In October 2002, at the age of fifty, Alan Shapiro collapsed while playing basketball. A few months later, on the eve of America’s invasion of Iraq, he remarried. The beginning of this happy chapter of his life coincided with a keen reminder of his own mortality and the menacing nature of the times we live in. The poems in Old War, Shapiro’s ninth and most innovative collection, were written under the double aspect of love and fear, of hope that comes with any fresh start and the sense that history will eventually undo or destroy whatever we struggle to make. Through an impressive variety of forms and styles, from first-person lyrics to dramatic monologues spoken by characters ranging from a country and western singer to a Jewish comic doing standup in heaven, they cast brilliant light on the nature of art, love, and family in a world defined by brutality, deception, and instability.
Alan Shapiro is the William R. Kenan Jr. Distinguished Professor of English and Creative Writing at the University of North Carolina, Chapel Hill. He is the author of nine acclaimed books of poetry. He is a former recipient of the Kingsley Tufts Award and the Los Angeles Book Prize and was a finalist for the National Book Critics Circle Award.
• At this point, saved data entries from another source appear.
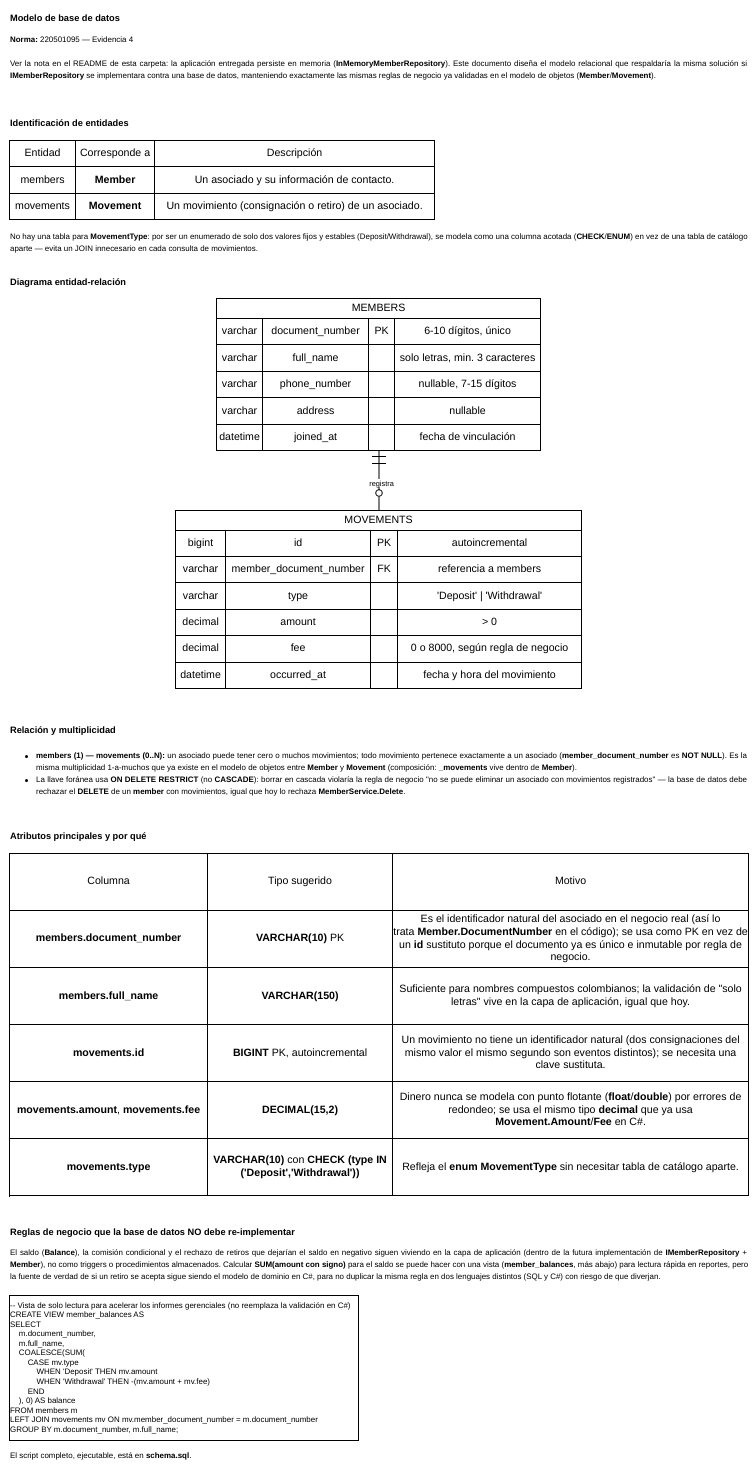
<!DOCTYPE html>
<html lang="es">
<head>
<meta charset="utf-8">
<title>Modelo de base de datos</title>
<style>
:root { --ink: #000; --paper: #fff; --body: 7.95px; --cell: 10.6px; --heading: 9.24px; }
* { box-sizing: border-box; margin: 0; padding: 0; }
html, body { width: 756px; height: 1474px; overflow: hidden; background: var(--paper); }
body { color: var(--ink); font: var(--body)/12px "Liberation Sans", Arial, sans-serif; text-rendering: geometricPrecision; }
main { display: flow-root; width: 756px; height: 1474px; padding: 12px 9px 0 10px; }
h1, h2 { font-size: var(--heading); line-height: 12px; font-weight: bold; }
.standard { margin-top: 10px; }
.intro { margin-top: 12px; }
.line { display: block; white-space: nowrap; text-align: justify; text-align-last: justify; }
.line.end { text-align-last: left; }

table { display: grid; border: solid var(--ink); border-width: 1px 0 0 1px; font-size: var(--cell); line-height: 12.7px; }
tbody, tr { display: contents; }
th, td { display: flex; align-items: center; justify-content: center; border: solid var(--ink); border-width: 0 1px 1px 0; text-align: center; white-space: nowrap; font-weight: normal; }
td p { flex: none; }

.entities-title { margin-top: 35px; }
.entities { margin: 11px 0 0 -1px; width: 426px; height: 80px; grid-template-columns: 66px 79px 280px; grid-auto-rows: 26.3px; }
.note { margin-top: 11px; }

.diagram-title { margin-top: 21px; }
.diagram { display: flex; flex-direction: column; align-items: center; width: 757px; height: 391px; margin: 10px 0 0 -10px; }
.entity th { grid-column: 1 / -1; }
.members { grid-template-columns: 46px 106px 26px 146px; grid-template-rows: 20px; grid-auto-rows: 26.4px; }
.movements { grid-template-columns: 50px 145px 27px 184px; grid-template-rows: 19.6px; grid-auto-rows: 26.4px; }
.connector { display: block; flex: none; overflow: visible; }
.connector text { font: 7.4px "Liberation Sans", Arial, sans-serif; text-anchor: middle; fill: var(--ink); }
.connector g { fill: none; stroke: var(--ink); stroke-width: 1; }

.relation-title { margin-top: 35px; }
.relation { margin-top: 14px; padding-left: 26px; line-height: 11.9px; list-style: none; }
.relation li { position: relative; }
.relation li::before { content: ""; position: absolute; left: -11px; top: 5px; width: 3px; height: 3px; border-radius: 50%; background: var(--ink); }

.attributes-title { margin-top: 32px; }
.attributes { margin: 11px 0 0 -1px; width: 740px; height: 344px; grid-template-columns: 198px 185px 356px; grid-auto-rows: 57.1px; }

.rules-title { margin-top: 29px; }
.rules { margin-top: 9px; }
.script { margin: 12px 0 0 -1px; width: 350px; height: 146px; padding-top: 5px; border: 1px solid var(--ink); font: var(--body)/9.54px "Liberation Sans", Arial, sans-serif; white-space: pre; }
.closing { margin-top: 9px; }
</style>
</head>
<body>
<main>
<header>
<h1>Modelo de base de datos</h1>
<p class="standard"><b>Norma:</b> 220501095 — Evidencia 4</p>
<p class="intro">
<span class="line">Ver la nota en el README de esta carpeta: la aplicación entregada persiste en memoria (<b>InMemoryMemberRepository</b>). Este documento diseña el modelo relacional que respaldaría la misma solución si</span>
<span class="line end"><b>IMemberRepository</b> se implementara contra una base de datos, manteniendo exactamente las mismas reglas de negocio ya validadas en el modelo de objetos (<b>Member</b>/<b>Movement</b>).</span>
</p>
</header>

<section>
<h2 class="entities-title">Identificación de entidades</h2>
<table class="entities">
<tr><th>Entidad</th><th>Corresponde a</th><th>Descripción</th></tr>
<tr><td>members</td><td><b>Member</b></td><td>Un asociado y su información de contacto.</td></tr>
<tr><td>movements</td><td><b>Movement</b></td><td>Un movimiento (consignación o retiro) de un asociado.</td></tr>
</table>
<p class="note">
<span class="line">No hay una tabla para <b>MovementType</b>: por ser un enumerado de solo dos valores fijos y estables (Deposit/Withdrawal), se modela como una columna acotada (<b>CHECK</b>/<b>ENUM</b>) en vez de una tabla de catálogo</span>
<span class="line end">aparte — evita un JOIN innecesario en cada consulta de movimientos.</span>
</p>
</section>

<section>
<h2 class="diagram-title">Diagrama entidad-relación</h2>
<figure class="diagram">
<table class="entity members">
<tr><th>MEMBERS</th></tr>
<tr><td>varchar</td><td>document_number</td><td>PK</td><td>6-10 dígitos, único</td></tr>
<tr><td>varchar</td><td>full_name</td><td></td><td>solo letras, min. 3 caracteres</td></tr>
<tr><td>varchar</td><td>phone_number</td><td></td><td>nullable, 7-15 dígitos</td></tr>
<tr><td>varchar</td><td>address</td><td></td><td>nullable</td></tr>
<tr><td>datetime</td><td>joined_at</td><td></td><td>fecha de vinculación</td></tr>
</table>
<svg class="connector" width="40" height="59" viewBox="0 0 40 59">
<g>
<line x1="20" y1="0" x2="20" y2="28"/>
<line x1="13" y1="5.5" x2="27" y2="5.5"/>
<line x1="13" y1="12.5" x2="27" y2="12.5"/>
<line x1="20" y1="36" x2="20" y2="39"/>
<circle cx="20" cy="42" r="3.3"/>
<line x1="20" y1="45.5" x2="20" y2="59"/>
</g>
<text x="22.5" y="34.5">registra</text>
</svg>
<table class="entity movements">
<tr><th>MOVEMENTS</th></tr>
<tr><td>bigint</td><td>id</td><td>PK</td><td>autoincremental</td></tr>
<tr><td>varchar</td><td>member_document_number</td><td>FK</td><td>referencia a members</td></tr>
<tr><td>varchar</td><td>type</td><td></td><td>'Deposit' | 'Withdrawal'</td></tr>
<tr><td>decimal</td><td>amount</td><td></td><td>&gt; 0</td></tr>
<tr><td>decimal</td><td>fee</td><td></td><td>0 o 8000, según regla de negocio</td></tr>
<tr><td>datetime</td><td>occurred_at</td><td></td><td>fecha y hora del movimiento</td></tr>
</table>
</figure>
</section>

<section>
<h2 class="relation-title">Relación y multiplicidad</h2>
<ul class="relation">
<li>
<span class="line"><b>members (1) — movements (0..N):</b> un asociado puede tener cero o muchos movimientos; todo movimiento pertenece exactamente a un asociado (<b>member_document_number</b> es <b>NOT NULL</b>). Es la</span>
<span class="line end">misma multiplicidad 1-a-muchos que ya existe en el modelo de objetos entre <b>Member</b> y <b>Movement</b> (composición: <b>_movements</b> vive dentro de <b>Member</b>).</span>
</li>
<li>
<span class="line">La llave foránea usa <b>ON DELETE RESTRICT</b> (no <b>CASCADE</b>): borrar en cascada violaría la regla de negocio "no se puede eliminar un asociado con movimientos registrados" — la base de datos debe</span>
<span class="line end">rechazar el <b>DELETE</b> de un <b>member</b> con movimientos, igual que hoy lo rechaza <b>MemberService.Delete</b>.</span>
</li>
</ul>
</section>

<section>
<h2 class="attributes-title">Atributos principales y por qué</h2>
<table class="attributes">
<tr><th>Columna</th><th>Tipo sugerido</th><th>Motivo</th></tr>
<tr><td><b>members.document_number</b></td><td><p><b>VARCHAR(10)</b> PK</p></td><td><p>Es el identificador natural del asociado en el negocio real (así lo<br>trata <b>Member.DocumentNumber</b> en el código); se usa como PK en vez de<br>un <b>id</b> sustituto porque el documento ya es único e inmutable por regla de<br>negocio.</p></td></tr>
<tr><td><b>members.full_name</b></td><td><b>VARCHAR(150)</b></td><td><p>Suficiente para nombres compuestos colombianos; la validación de "solo<br>letras" vive en la capa de aplicación, igual que hoy.</p></td></tr>
<tr><td><b>movements.id</b></td><td><p><b>BIGINT</b> PK, autoincremental</p></td><td><p>Un movimiento no tiene un identificador natural (dos consignaciones del<br>mismo valor el mismo segundo son eventos distintos); se necesita una<br>clave sustituta.</p></td></tr>
<tr><td><p><b>movements.amount</b>, <b>movements.fee</b></p></td><td><b>DECIMAL(15,2)</b></td><td><p>Dinero nunca se modela con punto flotante (<b>float</b>/<b>double</b>) por errores de<br>redondeo; se usa el mismo tipo <b>decimal</b> que ya usa<br><b>Movement.Amount</b>/<b>Fee</b> en C#.</p></td></tr>
<tr><td><b>movements.type</b></td><td><p><b>VARCHAR(10)</b> con <b>CHECK (type IN<br>('Deposit','Withdrawal'))</b></p></td><td><p>Refleja el <b>enum MovementType</b> sin necesitar tabla de catálogo aparte.</p></td></tr>
</table>
</section>

<section>
<h2 class="rules-title">Reglas de negocio que la base de datos NO debe re-implementar</h2>
<p class="rules">
<span class="line">El saldo (<b>Balance</b>), la comisión condicional y el rechazo de retiros que dejarían el saldo en negativo siguen viviendo en la capa de aplicación (dentro de la futura implementación de <b>IMemberRepository</b> +</span>
<span class="line"><b>Member</b>), no como triggers o procedimientos almacenados. Calcular <b>SUM(amount con signo)</b> para el saldo se puede hacer con una vista (<b>member_balances</b>, más abajo) para lectura rápida en reportes, pero</span>
<span class="line end">la fuente de verdad de si un retiro se acepta sigue siendo el modelo de dominio en C#, para no duplicar la misma regla en dos lenguajes distintos (SQL y C#) con riesgo de que diverjan.</span>
</p>
<pre class="script">-- Vista de solo lectura para acelerar los informes gerenciales (no reemplaza la validación en C#)
CREATE VIEW member_balances AS
SELECT
    m.document_number,
    m.full_name,
    COALESCE(SUM(
        CASE mv.type
            WHEN 'Deposit' THEN mv.amount
            WHEN 'Withdrawal' THEN -(mv.amount + mv.fee)
        END
    ), 0) AS balance
FROM members m
LEFT JOIN movements mv ON mv.member_document_number = m.document_number
GROUP BY m.document_number, m.full_name;</pre>
<p class="closing">El script completo, ejecutable, está en <b>schema.sql</b>.</p>
</section>
</main>
</body>
</html>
He was recently elected as a fellow in the American Academy of Arts and Sciences.